### WHAT THE TASK ASKS
From the entries below, copy out all lines holding "reach".

### RECORDS FOR THIS EXERCISE

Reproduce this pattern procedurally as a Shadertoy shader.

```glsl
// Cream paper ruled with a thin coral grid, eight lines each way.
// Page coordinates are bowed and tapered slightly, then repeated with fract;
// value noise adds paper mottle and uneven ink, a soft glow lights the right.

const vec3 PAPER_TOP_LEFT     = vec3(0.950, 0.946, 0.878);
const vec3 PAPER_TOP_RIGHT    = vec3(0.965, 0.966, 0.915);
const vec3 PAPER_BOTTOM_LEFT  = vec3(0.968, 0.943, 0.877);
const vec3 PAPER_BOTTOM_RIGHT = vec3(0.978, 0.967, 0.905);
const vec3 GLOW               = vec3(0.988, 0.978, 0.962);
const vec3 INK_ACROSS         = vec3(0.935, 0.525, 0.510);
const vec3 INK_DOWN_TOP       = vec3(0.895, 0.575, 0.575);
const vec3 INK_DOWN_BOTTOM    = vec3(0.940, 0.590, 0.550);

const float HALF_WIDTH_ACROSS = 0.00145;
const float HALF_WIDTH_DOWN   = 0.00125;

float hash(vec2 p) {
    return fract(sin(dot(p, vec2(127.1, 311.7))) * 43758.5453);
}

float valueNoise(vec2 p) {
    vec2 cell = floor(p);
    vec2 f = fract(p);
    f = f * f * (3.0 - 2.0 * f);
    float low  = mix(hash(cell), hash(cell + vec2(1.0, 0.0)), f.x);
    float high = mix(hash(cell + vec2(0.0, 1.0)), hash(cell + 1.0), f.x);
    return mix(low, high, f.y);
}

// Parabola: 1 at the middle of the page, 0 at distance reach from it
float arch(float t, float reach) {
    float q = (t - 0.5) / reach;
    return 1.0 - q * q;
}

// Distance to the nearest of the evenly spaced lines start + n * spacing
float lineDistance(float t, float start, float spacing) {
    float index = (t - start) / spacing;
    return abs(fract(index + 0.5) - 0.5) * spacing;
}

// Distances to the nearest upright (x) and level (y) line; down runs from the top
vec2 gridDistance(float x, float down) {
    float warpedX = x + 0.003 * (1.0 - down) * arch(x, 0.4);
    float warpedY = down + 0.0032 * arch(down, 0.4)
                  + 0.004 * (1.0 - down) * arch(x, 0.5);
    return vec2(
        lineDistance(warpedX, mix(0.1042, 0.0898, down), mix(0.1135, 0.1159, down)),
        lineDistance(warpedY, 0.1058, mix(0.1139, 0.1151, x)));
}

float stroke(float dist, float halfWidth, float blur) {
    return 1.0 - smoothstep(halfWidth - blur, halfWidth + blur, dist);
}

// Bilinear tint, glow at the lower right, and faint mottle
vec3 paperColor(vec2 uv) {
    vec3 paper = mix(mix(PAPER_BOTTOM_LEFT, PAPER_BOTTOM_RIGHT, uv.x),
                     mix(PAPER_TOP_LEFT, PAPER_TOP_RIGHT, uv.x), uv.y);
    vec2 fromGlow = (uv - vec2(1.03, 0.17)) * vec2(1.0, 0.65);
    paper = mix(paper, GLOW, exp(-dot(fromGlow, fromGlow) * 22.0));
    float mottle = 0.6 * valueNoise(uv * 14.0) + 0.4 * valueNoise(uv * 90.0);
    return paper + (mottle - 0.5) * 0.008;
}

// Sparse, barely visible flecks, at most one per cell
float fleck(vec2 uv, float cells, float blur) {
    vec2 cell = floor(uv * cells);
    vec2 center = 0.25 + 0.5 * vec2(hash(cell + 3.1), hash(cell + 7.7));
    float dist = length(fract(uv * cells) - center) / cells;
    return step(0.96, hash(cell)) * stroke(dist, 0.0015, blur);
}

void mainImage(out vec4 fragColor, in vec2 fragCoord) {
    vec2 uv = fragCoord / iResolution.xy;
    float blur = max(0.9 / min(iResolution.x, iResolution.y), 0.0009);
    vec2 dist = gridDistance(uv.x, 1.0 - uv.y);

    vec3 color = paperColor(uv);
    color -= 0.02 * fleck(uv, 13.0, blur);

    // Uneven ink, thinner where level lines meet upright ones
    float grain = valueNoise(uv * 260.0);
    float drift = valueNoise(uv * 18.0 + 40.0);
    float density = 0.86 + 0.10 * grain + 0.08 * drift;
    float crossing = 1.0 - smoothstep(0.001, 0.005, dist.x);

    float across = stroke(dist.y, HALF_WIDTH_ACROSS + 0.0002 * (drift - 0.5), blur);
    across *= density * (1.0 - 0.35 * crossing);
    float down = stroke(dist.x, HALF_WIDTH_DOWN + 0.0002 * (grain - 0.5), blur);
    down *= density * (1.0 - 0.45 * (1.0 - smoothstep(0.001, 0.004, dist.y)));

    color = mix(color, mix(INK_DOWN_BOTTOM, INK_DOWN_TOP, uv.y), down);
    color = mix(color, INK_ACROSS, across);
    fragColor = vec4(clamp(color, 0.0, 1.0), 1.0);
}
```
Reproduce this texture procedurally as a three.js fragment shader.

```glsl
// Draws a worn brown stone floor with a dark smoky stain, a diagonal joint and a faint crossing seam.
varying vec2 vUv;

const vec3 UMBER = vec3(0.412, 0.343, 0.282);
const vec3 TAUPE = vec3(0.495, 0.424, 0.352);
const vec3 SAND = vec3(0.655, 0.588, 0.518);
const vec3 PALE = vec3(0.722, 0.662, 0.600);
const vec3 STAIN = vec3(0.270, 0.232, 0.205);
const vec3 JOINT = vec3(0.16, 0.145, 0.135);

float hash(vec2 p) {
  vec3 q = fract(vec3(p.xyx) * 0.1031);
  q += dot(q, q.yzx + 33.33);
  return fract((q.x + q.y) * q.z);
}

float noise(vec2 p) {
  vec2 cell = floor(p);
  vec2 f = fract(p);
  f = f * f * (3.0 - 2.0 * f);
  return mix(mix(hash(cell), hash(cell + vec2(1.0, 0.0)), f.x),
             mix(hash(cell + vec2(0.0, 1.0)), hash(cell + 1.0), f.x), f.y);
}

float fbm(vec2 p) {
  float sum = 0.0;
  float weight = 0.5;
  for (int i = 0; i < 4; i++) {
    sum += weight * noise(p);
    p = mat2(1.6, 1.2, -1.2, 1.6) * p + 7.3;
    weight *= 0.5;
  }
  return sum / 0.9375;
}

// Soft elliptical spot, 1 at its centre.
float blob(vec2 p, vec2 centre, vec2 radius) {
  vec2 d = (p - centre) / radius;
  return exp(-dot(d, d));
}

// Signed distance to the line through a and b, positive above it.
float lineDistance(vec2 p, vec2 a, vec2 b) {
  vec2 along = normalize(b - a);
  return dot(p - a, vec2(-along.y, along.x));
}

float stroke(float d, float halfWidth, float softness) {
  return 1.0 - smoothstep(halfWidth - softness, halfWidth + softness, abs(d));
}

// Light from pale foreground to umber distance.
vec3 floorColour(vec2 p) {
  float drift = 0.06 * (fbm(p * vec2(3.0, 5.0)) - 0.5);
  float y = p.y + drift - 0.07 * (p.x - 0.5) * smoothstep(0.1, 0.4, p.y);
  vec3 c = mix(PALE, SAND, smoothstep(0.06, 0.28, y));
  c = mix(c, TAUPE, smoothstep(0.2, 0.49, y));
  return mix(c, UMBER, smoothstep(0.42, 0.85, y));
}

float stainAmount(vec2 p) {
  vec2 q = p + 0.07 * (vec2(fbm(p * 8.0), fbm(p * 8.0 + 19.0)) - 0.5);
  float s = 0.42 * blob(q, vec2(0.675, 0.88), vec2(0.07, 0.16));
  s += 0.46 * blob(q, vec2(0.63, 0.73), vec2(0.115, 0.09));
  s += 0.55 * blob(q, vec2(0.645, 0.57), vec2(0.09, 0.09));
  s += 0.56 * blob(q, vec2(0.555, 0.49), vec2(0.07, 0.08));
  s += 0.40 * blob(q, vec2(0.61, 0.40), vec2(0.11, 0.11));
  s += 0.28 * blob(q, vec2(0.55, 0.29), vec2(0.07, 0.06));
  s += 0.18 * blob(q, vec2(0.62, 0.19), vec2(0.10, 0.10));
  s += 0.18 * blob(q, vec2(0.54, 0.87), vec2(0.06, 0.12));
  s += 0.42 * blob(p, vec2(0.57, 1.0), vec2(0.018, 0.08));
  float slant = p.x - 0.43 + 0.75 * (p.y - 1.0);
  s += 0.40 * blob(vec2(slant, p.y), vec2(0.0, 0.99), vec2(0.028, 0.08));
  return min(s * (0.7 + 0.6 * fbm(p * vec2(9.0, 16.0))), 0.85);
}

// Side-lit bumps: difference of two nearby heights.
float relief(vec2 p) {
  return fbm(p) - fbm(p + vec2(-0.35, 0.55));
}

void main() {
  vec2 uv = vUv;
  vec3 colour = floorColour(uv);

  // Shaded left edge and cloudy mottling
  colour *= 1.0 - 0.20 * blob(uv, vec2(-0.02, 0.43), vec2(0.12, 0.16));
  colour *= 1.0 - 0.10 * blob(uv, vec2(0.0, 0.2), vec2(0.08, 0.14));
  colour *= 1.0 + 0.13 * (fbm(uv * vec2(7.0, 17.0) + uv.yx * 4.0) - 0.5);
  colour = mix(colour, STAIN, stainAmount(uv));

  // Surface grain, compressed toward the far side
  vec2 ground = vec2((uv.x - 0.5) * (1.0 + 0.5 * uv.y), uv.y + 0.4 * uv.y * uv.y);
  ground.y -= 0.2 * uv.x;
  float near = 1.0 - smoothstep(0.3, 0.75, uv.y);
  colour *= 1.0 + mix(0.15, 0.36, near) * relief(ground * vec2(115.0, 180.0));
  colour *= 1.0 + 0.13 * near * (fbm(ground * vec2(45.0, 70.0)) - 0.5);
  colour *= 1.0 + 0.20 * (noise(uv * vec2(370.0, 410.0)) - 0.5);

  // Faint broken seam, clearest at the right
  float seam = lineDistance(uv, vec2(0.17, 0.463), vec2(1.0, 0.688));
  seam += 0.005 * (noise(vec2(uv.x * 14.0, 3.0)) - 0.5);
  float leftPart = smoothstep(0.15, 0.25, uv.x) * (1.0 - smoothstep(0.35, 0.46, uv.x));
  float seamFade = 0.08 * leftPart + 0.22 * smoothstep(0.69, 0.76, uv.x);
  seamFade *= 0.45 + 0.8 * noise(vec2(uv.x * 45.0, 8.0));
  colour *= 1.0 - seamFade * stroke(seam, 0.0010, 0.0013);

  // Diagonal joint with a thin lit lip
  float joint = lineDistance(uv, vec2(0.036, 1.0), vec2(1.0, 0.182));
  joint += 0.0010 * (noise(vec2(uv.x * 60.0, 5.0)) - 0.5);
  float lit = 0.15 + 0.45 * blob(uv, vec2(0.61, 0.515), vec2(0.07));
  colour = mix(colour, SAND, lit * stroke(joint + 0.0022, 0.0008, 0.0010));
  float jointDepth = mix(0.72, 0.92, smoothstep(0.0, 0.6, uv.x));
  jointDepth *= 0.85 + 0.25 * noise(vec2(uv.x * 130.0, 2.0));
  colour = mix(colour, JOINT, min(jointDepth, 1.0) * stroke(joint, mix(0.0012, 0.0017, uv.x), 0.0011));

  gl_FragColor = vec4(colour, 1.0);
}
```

### SOLUTION BELOW
// Parabola: 1 at the middle of the page, 0 at distance reach from it
float arch(float t, float reach) {
    float q = (t - 0.5) / reach;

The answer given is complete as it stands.